I think that to write Macbeth off as twisted or just plain evil does a disservice to the depth of the character and the depth of human ambition. This man is a soldier, and he’s a damn good one. He dreams of honor and glory and has been faithfully serving a king for years, fighting his wars - civil wars, mind you - and defending his lands. The Scottish crown did not pass from father to son; instead, their process was almost more tribal. A council would be held and the leaders of the regions would meet and decide who should succeed, but Duncan is bringing English influence to Scotland. So when he names his son, Malcolm, as his heir to the throne, this would have been unheard of for the Scots. Macbeth has just been a major influence in winning a civil war for his king, so he believes he has a legitimate claim to be next in line for the crown. When he hears the prophecy of the Weird Sisters, it stirs his imagination, and admittedly, he does first think of killing the king in order to rise to power, but ultimately decides that if he doesn’t act he has just as great a chance to be named. It’s only when Duncan passes Macbeth over that he starts to resolve himself that blood being spilt might be the only way to achieve his goal. Then enter Lady M to stoke the fire burning in him, and from there we have the traffic of our stage.

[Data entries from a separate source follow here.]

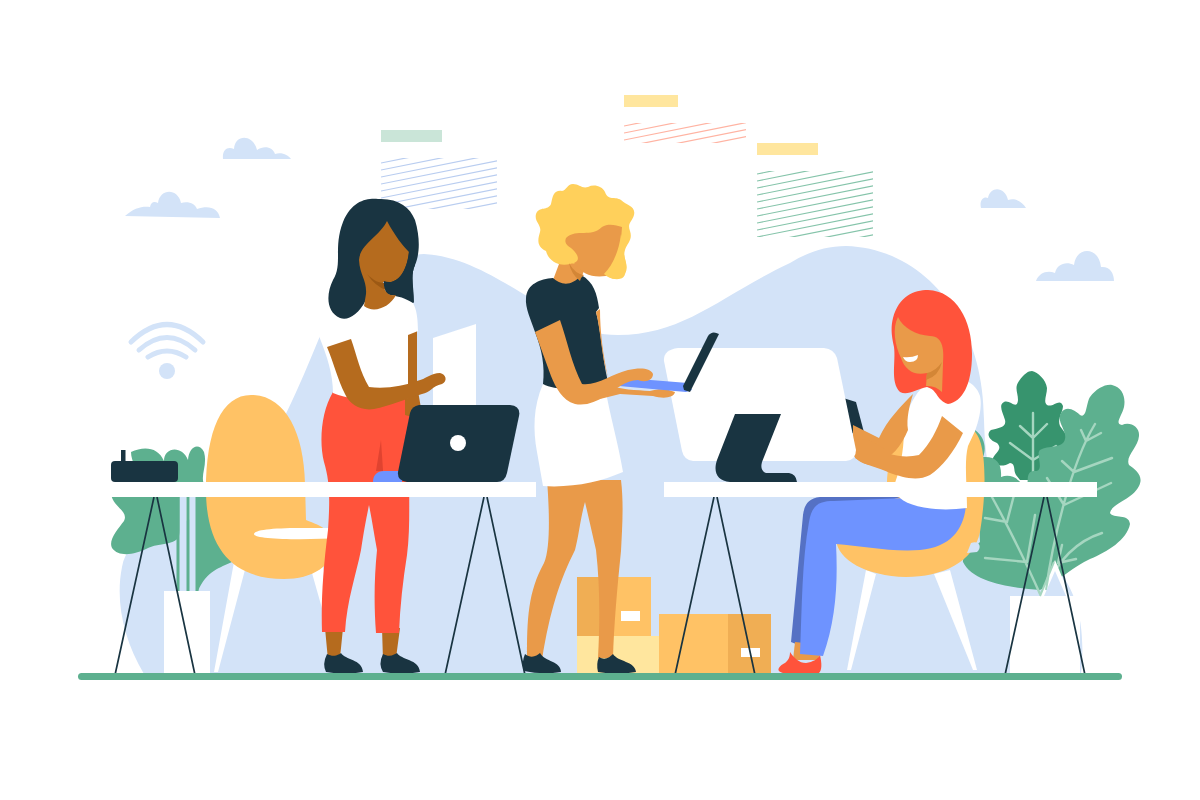
<!DOCTYPE html>
<html lang="en">
<head>
<meta charset="utf-8">
<title>Women working together in an office</title>
<style>
:root{--sky:#d3e3f8;--ink:#193441;--red:#ff533b;--blue:#6e93ff;--blue-dark:#5571c4;--green:#5db08f;--green-dark:#37946e;--vein:#a5d6c0;--amber:#ffc265;--amber-dark:#f0ae54;--cream:#ffe69e;--blond:#ffd05b;--tan:#e99a49;--brown:#b56b1e;--white:#fff}
html,body{margin:0;height:100%;overflow:hidden;background:var(--white)}
svg{display:block;width:1200px;height:800px}
.sky{fill:var(--sky)}.ink{fill:var(--ink)}.red{fill:var(--red)}.blue{fill:var(--blue)}.green{fill:var(--green)}.green-dark{fill:var(--green-dark)}.amber{fill:var(--amber)}.cream{fill:var(--cream)}.blond{fill:var(--blond)}.tan{fill:var(--tan)}.brown{fill:var(--brown)}.white{fill:var(--white)}
.trestle{fill:none;stroke:var(--ink);stroke-width:1.7}
.veins{fill:none;stroke:var(--vein);stroke-width:2.4;stroke-linecap:round}
.wifi{fill:none;stroke:var(--sky);stroke-width:5;stroke-linecap:round}
.hatch{fill:none;stroke-width:1.2}
</style>
</head>
<body>
<svg viewBox="0 0 1200 800" role="img" aria-label="Three women working with laptops at office desks">
<defs>
  <path id="hatch-line" d="M0 0 125 -25"/>
  <g id="hatch-rows">
    <use href="#hatch-line" y="-14"/><use href="#hatch-line" y="-7"/><use href="#hatch-line"/><use href="#hatch-line" y="7"/><use href="#hatch-line" y="14"/><use href="#hatch-line" y="21"/><use href="#hatch-line" y="28"/><use href="#hatch-line" y="35"/><use href="#hatch-line" y="42"/><use href="#hatch-line" y="49"/><use href="#hatch-line" y="56"/><use href="#hatch-line" y="63"/><use href="#hatch-line" y="70"/><use href="#hatch-line" y="77"/>
  </g>
  <clipPath id="note-blue"><rect x="381" y="158" width="116" height="51"/></clipPath>
  <clipPath id="note-red"><rect x="624" y="123" width="122" height="20"/></clipPath>
  <clipPath id="note-green"><rect x="757" y="171" width="116" height="66"/></clipPath>
  <path id="trestle" class="trestle" d="M-1 0-40 178M2 0 40 178"/>
</defs>

<g id="backdrop">
  <path class="sky" d="M144 674C124 640 115 602 122 567C128 535 160 530 200 516C252 494 284 424 320 336C360 310 380 254 424 254C466 256 506 284 530 298C560 318 580 335 618 335C684 335 720 296 790 263C808 252 826 246 846 246C922 248 984 318 984 420C986 500 1008 536 1050 562C1078 586 1086 628 1081 674Z"/>
  <g id="clouds" class="sky">
    <path d="M223 159C222 149 228 146 234 149C235 134 253 134 257 150C264 145 273 147 275 154C282 152 288 155 291 159Z"/>
    <path d="M125 216C134 208 142 206 150 207C151 202 154 201 158 203C160 188 178 188 181 203C189 201 195 204 197 209C209 205 218 208 220 218Z"/>
    <path d="M981 208C979 200 984 196 988 198C990 186 1005 186 1008 200C1016 197 1023 203 1026 208Z"/>
    <path d="M1036 281C1039 273 1047 270 1055 273C1057 264 1066 261 1074 265C1076 246 1099 246 1101 267C1109 266 1114 272 1114 281Z"/>
  </g>
  <g id="wifi">
    <circle class="sky" cx="167" cy="371" r="8"/>
    <path class="wifi" d="M148 357Q167 345 186 357M139 350Q167 325 195 350M131 342Q167 307 203 342"/>
  </g>
  <g id="notes">
    <rect x="381" y="130" width="61" height="12" fill="#cae5d8"/>
    <rect class="cream" x="624" y="95" width="54" height="12"/>
    <rect class="cream" x="757" y="143" width="61" height="12"/>
    <g clip-path="url(#note-blue)"><use href="#hatch-rows" class="hatch" x="381" y="177" stroke="#b9cdf0"/></g>
    <g clip-path="url(#note-red)"><use href="#hatch-rows" class="hatch" x="624" y="140" stroke="#ffb3a2"/></g>
    <g clip-path="url(#note-green)"><use href="#hatch-rows" class="hatch" x="757" y="188" stroke="#85c4aa"/></g>
  </g>
</g>

<g id="plant-left">
  <path class="green" d="M111 494C113 507 129 511 124 521C118 529 108 540 112 548C119 558 136 554 146 549C160 541 180 548 180 530V486H205C199 477 208 466 204 452C199 442 189 446 188 460C182 445 164 447 164 461C158 447 144 446 131 452C131 463 140 472 137 486H111Z"/>
  <path class="green" d="M196 496H207C207 522 216 548 232 562C220 568 207 570 198 591H194Z"/>
  <path d="M183 496V591M193 496V591" stroke="var(--sky)" stroke-width="7"/>
  <path d="M178 496V591M188 496V591M197 496V591" stroke="var(--green)" stroke-width="3"/>
  <rect class="white" x="164" y="591" width="46" height="82"/>
</g>

<g id="chair-left">
  <path class="white" d="M234 562 214 672H218L246 566ZM310 566 340 672H345L322 562Z"/>
  <path class="amber" d="M206 490C206 430 222 395 251 395C285 395 304 432 305 484L306 520C322 526 334 532 334 544C334 566 312 579 284 579C236 579 206 552 206 490Z"/>
  <path class="white" d="M254 534C254 530 272 528 300 528H340V538C308 540 254 540 254 534Z"/>
</g>

<g id="plant-right">
  <path class="green-dark" d="M1016 475C1013 470 1016 464 1010 463C1004 467 992 467 993 458C996 452 1003 449 997 443C991 441 985 435 991 430C997 428 1007 428 1005 420C1003 413 998 405 1004 402C1010 399 1017 411 1018 400C1018 392 1014 388 1019 381C1024 374 1028 371 1032 371C1038 372 1046 380 1047 388C1047 395 1043 402 1047 405C1053 408 1060 397 1063 406C1063 412 1057 419 1060 426L1070 440 1050 480H1020Z"/>
  <path class="veins" d="M1033 482V413M1033 438 1020 426M1033 438 1047 424M1033 460 1010 443M1033 460 1056 446"/>
  <path class="green" d="M975 430C986 438 986 450 983 457C996 456 1002 463 1001 477C1012 473 1022 480 1026 492C1030 484 1024 472 1034 471C1046 472 1035 454 1040 450C1048 445 1063 449 1065 439C1067 430 1056 422 1061 413C1066 405 1075 410 1080 415C1087 419 1086 403 1090 397C1096 389 1105 384 1112 385C1122 387 1126 397 1124 407C1122 416 1114 424 1122 425C1130 421 1140 427 1139 436C1138 448 1125 456 1129 465C1136 470 1144 476 1139 486C1132 500 1112 503 1110 513C1113 519 1129 513 1130 524C1127 540 1107 552 1090 559C1074 566 1060 580 1040 590C1013 588 973 583 963 562C962 553 974 548 980 542Z"/>
  <path class="veins" d="M1046 590C1052 545 1070 465 1095 424M1086 441 1081 430M1086 441 1101 433M1074 472 1062 461M1074 472 1112 458M1064 505 1047 478M1064 505 1111 483M1040 594C1025 560 1000 510 985 485M1007 522 1014 495M1007 522 985 518M1027 562 1035 515M1027 562 985 558M1046 588C1060 556 1080 540 1102 533M1058 563 1062 545M1058 563 1076 559"/>
  <path class="white" d="M1010 596H1040L1055 560 1070 596H1080V673H1010Z"/>
  <path d="M1040 596 1054 562M1046 590 1049 573" stroke="var(--vein)" stroke-width="2"/>
  <path class="sky" d="M1044 596 1055 571 1066 596Z"/>
</g>

<g id="boxes">
  <rect x="577" y="577" width="74" height="59" fill="var(--amber-dark)"/>
  <rect class="amber" x="608" y="577" width="43" height="59"/>
  <rect class="white" x="621" y="611" width="19" height="10"/>
  <rect class="cream" x="577" y="636" width="82" height="37"/>
  <rect class="amber" x="659" y="614" width="70" height="59"/>
  <rect x="728" y="614" width="43" height="59" fill="var(--amber-dark)"/>
  <rect class="white" x="741" y="648" width="19" height="9"/>
</g>

<g id="standing-left">
  <path class="white" d="M433 338 476 324V406H433Z"/>
  <path class="brown" d="M325 628H343L340 658 328 660ZM382 628H400L396 658 383 660Z"/>
  <path class="ink" d="M327 654C334 658 340 654 341 653C345 660 362 659 363 672Q345 675 326 672Q322 664 327 654ZM383 654C390 658 395 654 397 653C401 660 419 659 420 672Q402 675 383 672Q378 664 383 654Z"/>
  <path class="red" d="M333 392C321 412 319 442 324 462C330 482 330 500 328 530C323 570 321 600 322 632H345C347 600 356 575 361 550C364 530 366 520 369 505C372 520 374 534 377 550C374 580 374 606 376 633H399C400 606 403 580 407 555C411 525 408 490 410 462L413 395Z"/>
  <path d="M381 440 376 471H383Z" fill="#e04330"/>
  <path class="brown" d="M405 330 417 331 417 385 423 420 405 415Z"/>
  <path class="white" d="M355 302C336 308 327 322 319 336C327 356 333 374 333 393C358 403 388 401 408 398L408 335 418 331C418 310 414 296 400 294Z"/>
  <path class="ink" d="M343 222C352 201 366 198 378 199C398 198 410 207 415 220C421 240 419 256 415 265C410 276 414 286 413 303C402 296 394 296 386 294L380 262 366 300C358 315 348 321 340 318C326 312 326 294 333 280C343 264 333 248 343 222Z"/>
  <path class="brown" d="M387 221C379 237 360 244 359 260C360 276 367 280 366 294L364 306C374 314 390 307 396 295C388 297 383 290 383 282C398 285 407 272 409 252C403 246 395 236 387 221Z"/>
  <path d="M367 274C374 281 379 283 385 283Q384 286 386 290Q375 286 367 274Z" fill="#9c5914"/>
  <path class="ink" d="M384 281C397 286 407 272 409 251L415 265C410 276 414 287 414 303C405 296 400 294 396 295C387 296 383 289 384 281Z"/>
  <path class="brown" d="M327 347 351 339C357 356 360 372 369 387C386 389 404 386 417 381C426 379 431 373 440 373C446 374 448 381 442 384C432 386 430 393 422 394C405 399 390 406 374 409C361 411 350 405 345 394C338 380 334 364 327 347Z"/>
</g>

<g id="desk-laptop-left">
  <path class="blue" d="M373 482C373 475 377 471 384 471H402V482Z"/>
  <path class="ink" d="M419 405H510Q521 406 519 416L507 473Q505 482 497 482H407Q397 481 398 472L410 413Q412 406 419 405Z"/>
  <circle class="white" cx="458" cy="443" r="8"/>
</g>

<g id="seated-right">
  <g id="chair-right">
    <path class="white" d="M866 570 847 670H851L876 574ZM934 574 973 670H977L950 570Z"/>
    <path class="amber" d="M887 482C888 460 894 430 904 424L972 430C987 436 987 490 980 532C974 562 942 577 906 577C866 576 838 560 836 540Z"/>
    <path class="sky" d="M971 543C980 540 982 548 977 552L967 553Z"/>
  </g>
  <path class="ink" d="M840 397 856 402 866 440 850 432Z"/>
  <path fill="var(--blue-dark)" d="M900 497H820C808 498 804 506 803 515L791 642 806 648 834 520Z"/>
  <path class="tan" d="M795 642 793 660 818 660 822 645Z"/>
  <path class="blue" d="M966 505C964 528 952 547 920 550C890 552 862 546 836 544C838 582 836 620 823 656L800 654C802 606 802 560 809 522C812 504 820 501 834 501L905 498Z"/>
  <path class="red" d="M790 652C794 658 799 663 806 663C813 662 818 659 820 655C822 664 822 670 819 673H783C775 671 779 666 785 663C789 660 790 656 790 652Z"/>
  <path class="white" d="M926 384C914 394 906 410 904 430C904 452 899 474 893 488L900 498C910 507 936 512 967 508C967 484 964 462 968 446L975 431C980 418 982 404 980 396C976 382 960 376 942 374Z"/>
  <path class="tan" d="M913 394C902 405 887 420 879 438L853 425V455C862 466 872 467 880 461C891 458 901 447 908 430C906 418 910 404 913 394Z"/>
  <path class="tan" d="M942 416 963 433C954 452 942 467 930 475C917 482 902 477 890 473C878 467 866 466 855 458L856 440C868 436 882 446 890 454C900 457 910 457 919 455C930 444 937 430 942 416Z"/>
  <path class="red" d="M893 318C899 296 914 290 928 290C956 291 972 320 972 354C972 385 962 402 948 404C936 400 938 390 927 387C916 389 908 396 900 392C890 382 896 362 894 347C891 334 891 326 893 318Z"/>
  <path class="tan" d="M898 317C903 328 916 335 930 336C944 336 944 352 943 364L942 392Q935 385 926 386L927 373C914 376 905 370 901 358C895 346 892 328 898 317Z"/>
  <path d="M927 373Q936 371 942 362Q939 376 926 380Z" fill="#d38636"/>
  <path class="white" d="M903 357Q911 358 918 355Q918 362 910 362Q905 362 903 357Z"/>
</g>

<g id="desktop-monitor">
  <path class="white" d="M678 348H824Q834 349 837 358L856 450Q856 460 846 461H693Q684 460 682 451L664 361Q663 350 678 348Z"/>
  <path class="ink" d="M735 414H781L762 462C760 469 763 473 768 473H789Q796 474 797 482H730C717 481 713 472 717 460Z"/>
</g>

<g id="standing-middle">
  <path class="tan" d="M547 480H621C624 505 622 530 621 551C617 590 614 625 613 658H598C600 620 600 586 596 550C592 532 588 515 585 502C580 520 579 535 575 550C560 580 550 610 542 660H527C527 618 528 592 544 563C551 548 549 505 547 480Z"/>
  <path class="ink" d="M525 654C531 659 537 656 540 653C545 662 561 661 561 672Q542 675 524 671Q521 663 525 654ZM599 657C605 661 610 657 613 654C618 662 635 661 636 672Q617 675 598 672Q596 664 599 657Z"/>
  <path class="white" d="M543 384C533 407 533 430 537 452L543 486C572 488 600 482 623 472C618 442 609 412 605 386Z"/>
  <path class="tan" d="M562 256 553 280C562 289 576 286 582 276L592 250Z"/>
  <path class="ink" d="M553 278C540 279 527 284 526 298C525 308 531 320 535 332C542 350 545 366 543 384C558 392 590 389 608 382C602 356 601 330 596 312L599 308C597 294 594 282 581 275C572 287 560 285 553 278Z"/>
  <path class="tan" d="M596 312 600 309C600 332 603 354 608 378C601 354 601 332 596 312Z"/>
  <path class="blond" d="M546 251C536 246 538 239 540 232C542 225 534 222 536 214C539 206 548 211 551 204C553 195 554 190 562 191C567 190 567 184 573 184C579 184 582 189 588 187C594 184 602 186 605 192C608 201 615 196 621 200C627 206 636 206 634 215C632 222 627 223 630 231C633 240 627 243 625 250C622 259 630 264 625 274C624 280 614 281 608 276C590 274 580 261 570 264C558 267 548 260 546 251Z"/>
  <path class="tan" d="M566 238C577 228 591 238 602 227C608 223 616 225 622 227C621 250 614 268 606 276C592 278 582 274 574 263C582 260 576 252 571 248C567 245 564 243 566 238Z"/>
  <path class="blond" d="M621 234C619 252 612 266 604 274C612 282 624 280 625 272C629 263 622 257 624 246Z"/>
  <path d="M569 263Q575 274 584 275Q581 277 580 281Q571 274 569 263Z" fill="#d38636"/>
  <path class="tan" d="M605 384C620 390 637 390 650 391C660 388 668 389 675 392C674 398 663 399 653 396L620 394 600 399Z"/>
  <path class="blue" d="M619 386C622 381 630 379 638 379L688 383 692 390 686 392Z"/>
  <path class="ink" d="M683 386 708 336Q712 330 719 334L690 392 684 390Z"/>
  <path class="tan" d="M535 332 560 320C567 340 572 365 582 384C597 386 612 374 628 370C638 368 650 367 653 374C653 380 646 383 638 380C625 380 616 390 605 396C596 402 586 406 575 404C562 400 556 388 551 376Z"/>
</g>

<g id="router" class="ink">
  <rect x="121" y="450" width="4.5" height="16"/>
  <rect x="111" y="461" width="67" height="21" rx="4"/>
</g>

<g id="desks">
  <use href="#trestle" x="155" y="497"/>
  <use href="#trestle" x="485" y="497"/>
  <use href="#trestle" x="715" y="497"/>
  <use href="#trestle" x="1045" y="497"/>
  <rect class="white" x="111" y="482" width="425" height="15"/>
  <rect class="white" x="664" y="482" width="433" height="15"/>
</g>

<rect id="floor" class="green" x="78" y="673" width="1044" height="7" rx="3.5"/>
</svg>
</body>
</html>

Finally, I asked the couples to play the Newlywed Game. I asked them questions about their characters, and they had to answer for both themselves and their spouses.
SC: What is your/your partner’s favorite drink?
CS: Lady M’s is Cabernet Sauvignon; Macbeth’s is scotch.
JG: Scotch for me, Sauvignon Blanc for her.
SC: What is your/your partner’s favorite book?
CS: Macbeth’s is The Stranger by Camus. Lady Macbeth’s is Wuthering Heights by Emily Bronte.
JG: Macbeth enjoys The Once and Future King by T.H. White, and Lady M’s favorite is Outlander by Diana Gabaldon.
SC: Favorite song/band?
CS: Camille O’Sullivan for me, and The Talking Heads for Macbeth.
JG: Macbeth’s is ‘Let the Bodies Hit the Floor’ by Drowning Pool, and Lady Macbeth’s is ‘Chop Suey’ by System of a Down.
SC: Favorite place to travel?
CS: The Macbeths enjoy travelling to Iceland.
JG: Scone – for coronations.
SC: Worst habit?
CS: Macbeth has a tendency to second-guess himself, which undermines his own confidence and leads to indecisiveness. Lady Macbeth will purposely provoke Macbeth and push his buttons when she needs to in order to get what she wants.
JG: Lady Macbeth’s is sleepwalking. Macbeth’s is murder.
And with that, my summer adventures in blogging come to an end. It’s been such a pleasure writing for you guys this summer – thanks for hanging out with me! And be sure to buy your tickets to Macbeth and Dinner, open now!